### [What to do]
Those lines of the data that hold the word "energy" are to be copied out.

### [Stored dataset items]
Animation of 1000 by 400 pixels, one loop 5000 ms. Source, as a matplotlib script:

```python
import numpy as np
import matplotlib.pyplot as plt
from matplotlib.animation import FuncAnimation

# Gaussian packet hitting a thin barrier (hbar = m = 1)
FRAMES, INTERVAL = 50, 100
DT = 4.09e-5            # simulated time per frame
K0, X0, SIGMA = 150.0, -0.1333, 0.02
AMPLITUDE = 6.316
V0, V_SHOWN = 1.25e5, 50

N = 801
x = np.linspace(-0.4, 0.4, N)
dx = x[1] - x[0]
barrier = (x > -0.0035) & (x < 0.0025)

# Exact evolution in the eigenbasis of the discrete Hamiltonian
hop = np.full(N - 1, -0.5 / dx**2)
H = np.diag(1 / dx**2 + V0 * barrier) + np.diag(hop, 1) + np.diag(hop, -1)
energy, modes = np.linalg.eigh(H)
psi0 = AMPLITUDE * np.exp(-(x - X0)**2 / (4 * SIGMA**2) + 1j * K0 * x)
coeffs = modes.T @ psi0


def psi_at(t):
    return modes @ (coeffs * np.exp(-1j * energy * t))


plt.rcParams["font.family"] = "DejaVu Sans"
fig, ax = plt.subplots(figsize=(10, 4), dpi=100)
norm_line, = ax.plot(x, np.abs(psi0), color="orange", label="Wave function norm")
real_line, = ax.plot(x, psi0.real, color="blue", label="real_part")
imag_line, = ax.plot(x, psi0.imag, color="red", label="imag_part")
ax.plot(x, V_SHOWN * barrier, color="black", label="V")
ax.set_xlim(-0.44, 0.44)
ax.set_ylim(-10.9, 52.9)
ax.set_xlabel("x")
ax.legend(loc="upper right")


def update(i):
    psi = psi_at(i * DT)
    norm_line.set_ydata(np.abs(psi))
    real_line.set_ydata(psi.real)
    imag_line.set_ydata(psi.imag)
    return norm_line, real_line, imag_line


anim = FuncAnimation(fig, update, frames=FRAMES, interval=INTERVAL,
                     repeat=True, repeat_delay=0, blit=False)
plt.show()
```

### [Response to this exercise]
energy, modes = np.linalg.eigh(H)
    return modes @ (coeffs * np.exp(-1j * energy * t))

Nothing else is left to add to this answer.